§ THE PROBLEM
Using the data below, return all lines in which "fillStyle" appears.

Document images with source code
= = = =

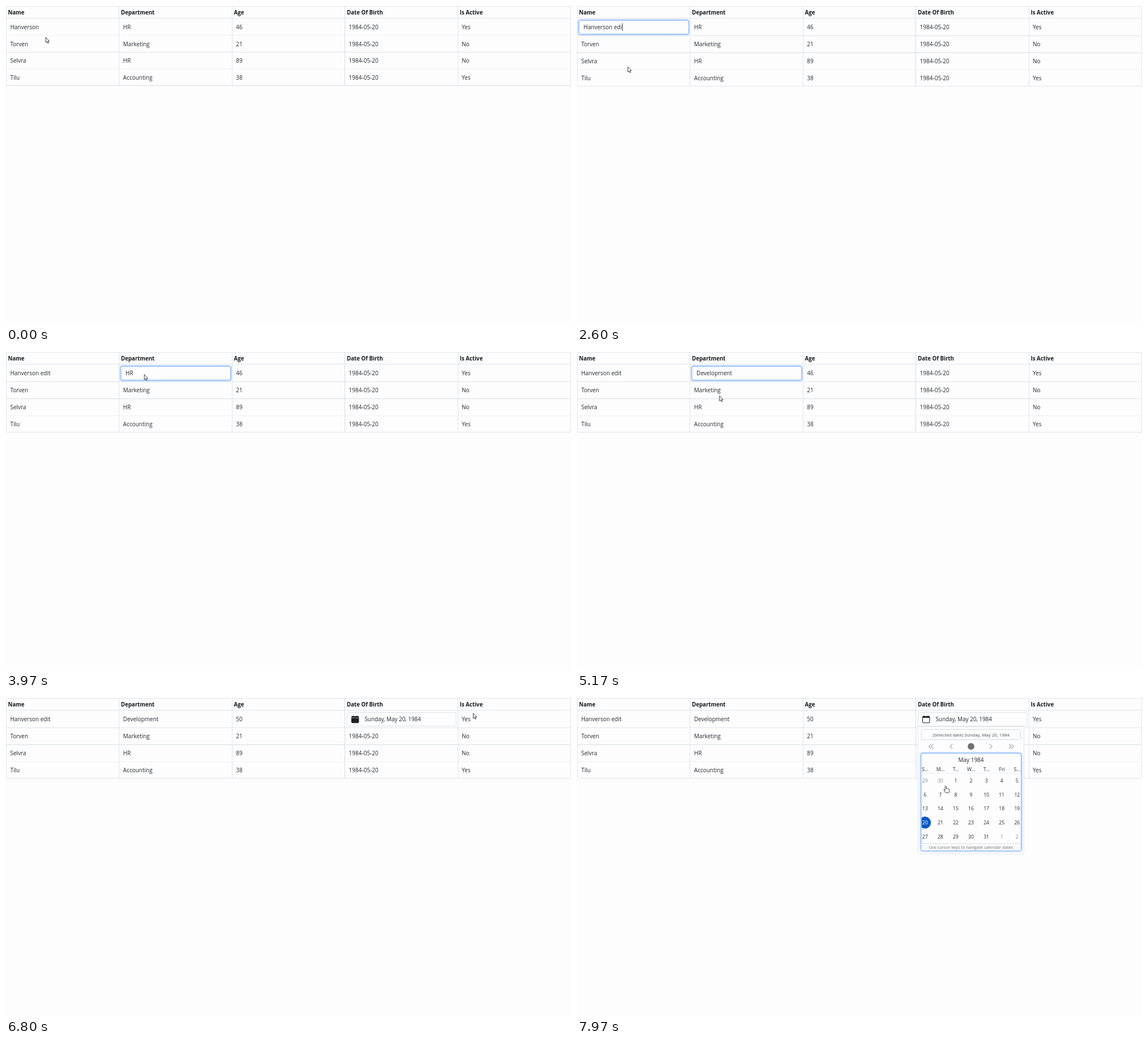
An HTML page with a canvas for the animation above (8 s loop, 998x561 px).

```html
<!DOCTYPE html>
<html lang="en">
<head>
<meta charset="utf-8">
<title>Inline table editing</title>
<style>
  html, body { margin: 0; width: 100%; height: 100%; overflow: hidden; background: #fdfdfe; }
  canvas { display: block; width: 998px; height: 561px; }
</style>
</head>
<body>
<canvas id="stage"></canvas>
<script>
const W = 998, H = 561, LOOP = 8000, COL = 199.5;
const FONT = '"Open Sans", "Noto Sans", sans-serif';
const INK = '#25292d', MUTED = '#73787d', PAPER = '#fdfdfe';

const canvas = document.getElementById('stage');
const ctx = canvas.getContext('2d');
const dpr = window.devicePixelRatio || 1;
canvas.width = Math.round(W * dpr);
canvas.height = Math.round(H * dpr);

const HEADERS = ['Name', 'Department', 'Age', 'Date Of Birth', 'Is Active'];
const BIRTH = '1984-05-20';
const ROWS = [
  ['Hanverson', 'HR', '46', BIRTH, 'Yes'],
  ['Torven', 'Marketing', '21', BIRTH, 'No'],
  ['Selvra', 'HR', '89', BIRTH, 'No'],
  ['Tilu', 'Accounting', '38', BIRTH, 'Yes']
];

// Moments at which each column of the first row enters edit mode
const EDIT = { name: 560, dept: 3680, age: 5480, date: 6200, popup: 7480 };
const SUFFIX = ' edit';
const KEY_TIMES = [1930, 2140, 2330, 2520, 2690];
const PICK_TIME = 5030;

// Pointer path: time, x, y
const PATH = [
  [0, 70, 55], [180, 70, 55], [480, 76, 39], [700, 76, 39], [1150, 84, 87.5],
  [1800, 84, 87.5], [2300, 89.5, 107], [2950, 89.5, 107], [3600, 244, 39.5],
  [4150, 244, 39.5], [4800, 251.5, 77], [5180, 251.5, 77], [5430, 442, 40],
  [5880, 442, 40], [6150, 660, 40], [6280, 660, 40], [6740, 825, 26.5],
  [6860, 825, 26.5], [7300, 617, 39], [7560, 617, 39], [7940, 651, 155], [LOOP, 651, 155]
];

function pointerAt(t) {
  let i = 1;
  while (i < PATH.length - 1 && PATH[i][0] < t) i++;
  const [t0, x0, y0] = PATH[i - 1], [t1, x1, y1] = PATH[i];
  const p = Math.max(0, Math.min(1, (t - t0) / (t1 - t0)));
  const e = p * p * (3 - 2 * p);
  return [x0 + (x1 - x0) * e, y0 + (y1 - y0) * e];
}

// y is the middle of a line of text
function text(str, x, y, size = 10, color = INK, align = 'left', weight = 400) {
  ctx.font = `${weight} ${size}px ${FONT}`;
  ctx.textAlign = align;
  ctx.textBaseline = 'alphabetic';
  ctx.fillStyle = color;
  ctx.fillText(str, x, y + size * 0.36);
}

function fill(x, y, w, h, color) {
  ctx.fillStyle = color;
  ctx.fillRect(x, y, w, h);
}

function box(x, y, w, h, r, fillColor, strokeColor, lineWidth = 1) {
  ctx.beginPath();
  ctx.roundRect(x, y, w, h, r);
  if (fillColor) {
    ctx.fillStyle = fillColor;
    ctx.fill();
  }
  if (strokeColor) {
    ctx.strokeStyle = strokeColor;
    ctx.lineWidth = lineWidth;
    ctx.stroke();
  }
}

function line(points, color, width = 1) {
  ctx.beginPath();
  points.forEach(([x, y], i) => i ? ctx.lineTo(x, y) : ctx.moveTo(x, y));
  ctx.strokeStyle = color;
  ctx.lineWidth = width;
  ctx.stroke();
}

function focusBox(x, y, w, h) {
  box(x - 1.2, y - 1.2, w + 2.4, h + 2.4, 4, null, '#c2dbfe', 2.6);
  box(x, y, w, h, 3, PAPER, '#86b7fe', 1);
}

function firstRow(t) {
  const row = ROWS[0].slice();
  row[0] += SUFFIX.slice(0, KEY_TIMES.filter(k => t >= k).length);
  if (t >= PICK_TIME) row[1] = 'Development';
  if (t >= 5780) row[2] = '50';
  else if (t >= 5660) row[2] = '5';
  return row;
}

function activeColumn(t) {
  return [EDIT.name, EDIT.dept, EDIT.age, EDIT.date].filter(s => t >= s).length - 1;
}

function drawGrid(editing) {
  const strong = '#d9dce0', medium = '#e1e4e8', faint = '#f0f1f3';
  const lines = editing
    ? [[0, medium], [21, medium], [52, medium], [82, strong], [112, faint], [141, medium]]
    : [[0, medium], [21, medium], [51, faint], [81, medium], [110, faint], [140, strong]];
  const bottom = editing ? 142 : 141;
  lines.forEach(([y, c]) => fill(0, y, W, 1, c));
  [0, 199, 399, 598, 798, 997].forEach((x, i) =>
    fill(x, 0, 1, bottom, i === 3 ? strong : medium));
}

function drawTable(t) {
  const active = activeColumn(t), editing = active >= 0;
  const top = 37.5, pitch = editing ? 30 : 29.6;
  drawGrid(editing);
  HEADERS.forEach((h, c) => text(h, 3.5 + c * COL, 11.6, 9.7, '#16191c', 'left', 700));
  ROWS.forEach((source, r) => {
    const row = r ? source : firstRow(t);
    row.forEach((value, c) => {
      if (r || c !== active) text(value, 7.4 + c * COL - c * 0.1, top + r * pitch);
    });
  });
  if (active === 3) drawDateField(t);
  else if (editing) drawField(active, firstRow(t)[active], t);
}

function drawField(col, value, t) {
  const x = col * COL;
  focusBox(x + 3.5, 25.5, 193.5, 24);
  text(value, x + 11.6, 37.5);
  if (col === 1) return;
  const lastKey = Math.max(EDIT.name, ...KEY_TIMES.filter(k => k <= t));
  const since = t - (col === 0 ? lastKey : EDIT.age);
  if (since % 1060 < 800) {
    fill(x + 12.2 + ctx.measureText(value).width, 30.5, 0.9, 13.5, INK);
  }
}

function drawDateField(t) {
  const open = t >= EDIT.popup;
  box(602.5, 25.5, 192.5, 24, 3, PAPER, '#dfe2e6');
  box(610.5, 32.5, 12.4, 11.2, 1.5, open ? PAPER : '#1b2025', '#1b2025', 1.1);
  fill(612.7, 31, 1.3, 2, '#1b2025');
  fill(619.4, 31, 1.3, 2, '#1b2025');
  if (open) fill(610.5, 32.5, 12.4, 2.4, '#1b2025');
  else fill(610, 34.6, 13.4, 0.8, '#b9bbbd');
  text('Sunday, May 20, 1984', 633.4, 37.5, 9.9);
  if (open) drawCalendar();
}

function chevron(x, dir) {
  line([[x - dir * 2, 81.5], [x + dir * 2, 85.5], [x - dir * 2, 89.5]], '#6b7075', 1);
}

function drawCalendar() {
  box(602.5, 50.5, 187, 224.5, 2, PAPER, '#e3e5e8');
  box(608.5, 55.5, 175, 18, 2, PAPER, '#d5d9dd');
  text('(Selected date) Sunday, May 20, 1984', 696, 64.7, 7.9, '#495057', 'center');

  [[623.3, -1], [627.3, -1], [661, -1], [731, 1], [765, 1], [769, 1]]
    .forEach(([x, dir]) => chevron(x, dir));
  ctx.beginPath();
  ctx.arc(696, 85.4, 5.8, 0, Math.PI * 2);
  ctx.fillStyle = '#6f7275';
  ctx.fill();

  focusBox(608, 97.8, 176.5, 171.4);
  ctx.save();
  ctx.beginPath();
  ctx.rect(608.7, 98.3, 175.2, 170.4);
  ctx.clip();
  text('May 1984', 696, 109.3, 10, INK, 'center');
  ['S...', 'M...', 'T...', 'W...', 'T...', 'Fri', 'S...'].forEach((day, i) =>
    text(day, 615 + i * 27.1, 126, 8.6, INK, 'center'));
  fill(608, 132, 177, 1, '#eaecef');
  for (let i = 0; i < 35; i++) {
    const x = 614.7 + (i % 7) * 27.1, y = 145.9 + Math.floor(i / 7) * 24.65;
    const day = (i + 28) % 30 + 1;
    const inMonth = i >= 2 && i < 33;
    const label = inMonth ? i - 1 : i < 2 ? day : i - 32;
    if (inMonth && label === 20) {
      ctx.beginPath();
      ctx.arc(x, y, 10.5, 0, Math.PI * 2);
      ctx.fillStyle = '#0b58c5';
      ctx.fill();
    }
    const color = !inMonth ? '#85898d' : label === 20 ? '#fff' : INK;
    text(String(label), x, y, 8.6, color, 'center');
  }
  fill(608, 256.5, 177, 13, '#f7f8f9');
  fill(608, 256, 177, 1, '#e1e4e7');
  text('Use cursor keys to navigate calendar dates', 696, 263.2, 7.5, MUTED, 'center');
  ctx.restore();
}

const ARROW = new Path2D('M0 0V9.3L2.1 7.4L3.5 10.6L5 10L3.6 6.8H6.3Z');
const HAND = new Path2D('M-1.1 .8Q0 -.8 1.1 .8V4.6L2.2 4.4Q3 4.3 3.2 5L4.4 4.9Q5.2 5 5.3 5.7' +
  'Q6.7 5.7 6.6 7V9L5.4 11.8H-.2L-3.2 7.8Q-3.6 6.2 -2.2 6.6L-1.1 7.6Z');

function drawPointer(t) {
  const [x, y] = pointerAt(t);
  ctx.save();
  ctx.translate(x + 0.3, y + 0.2);
  ctx.lineJoin = 'round';
  ctx.lineWidth = 0.9;
  ctx.fillStyle = '#fff';
  ctx.strokeStyle = '#2c2c30';
  const shape = t >= 7290 ? HAND : ARROW;
  ctx.fill(shape);
  ctx.stroke(shape);
  ctx.restore();
}

const start = performance.now();

function draw() {
  const t = (performance.now() - start) % LOOP;
  ctx.setTransform(dpr, 0, 0, dpr, 0, 0);
  fill(0, 0, W, H, PAPER);
  drawTable(t);
  drawPointer(t);
  requestAnimationFrame(draw);
}

draw();
</script>
</body>
</html>
```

= = = =

§ RESULT OF THIS EXERCISE
  ctx.fillStyle = color;
  ctx.fillStyle = color;
    ctx.fillStyle = fillColor;
  ctx.fillStyle = '#6f7275';
      ctx.fillStyle = '#0b58c5';
  ctx.fillStyle = '#fff';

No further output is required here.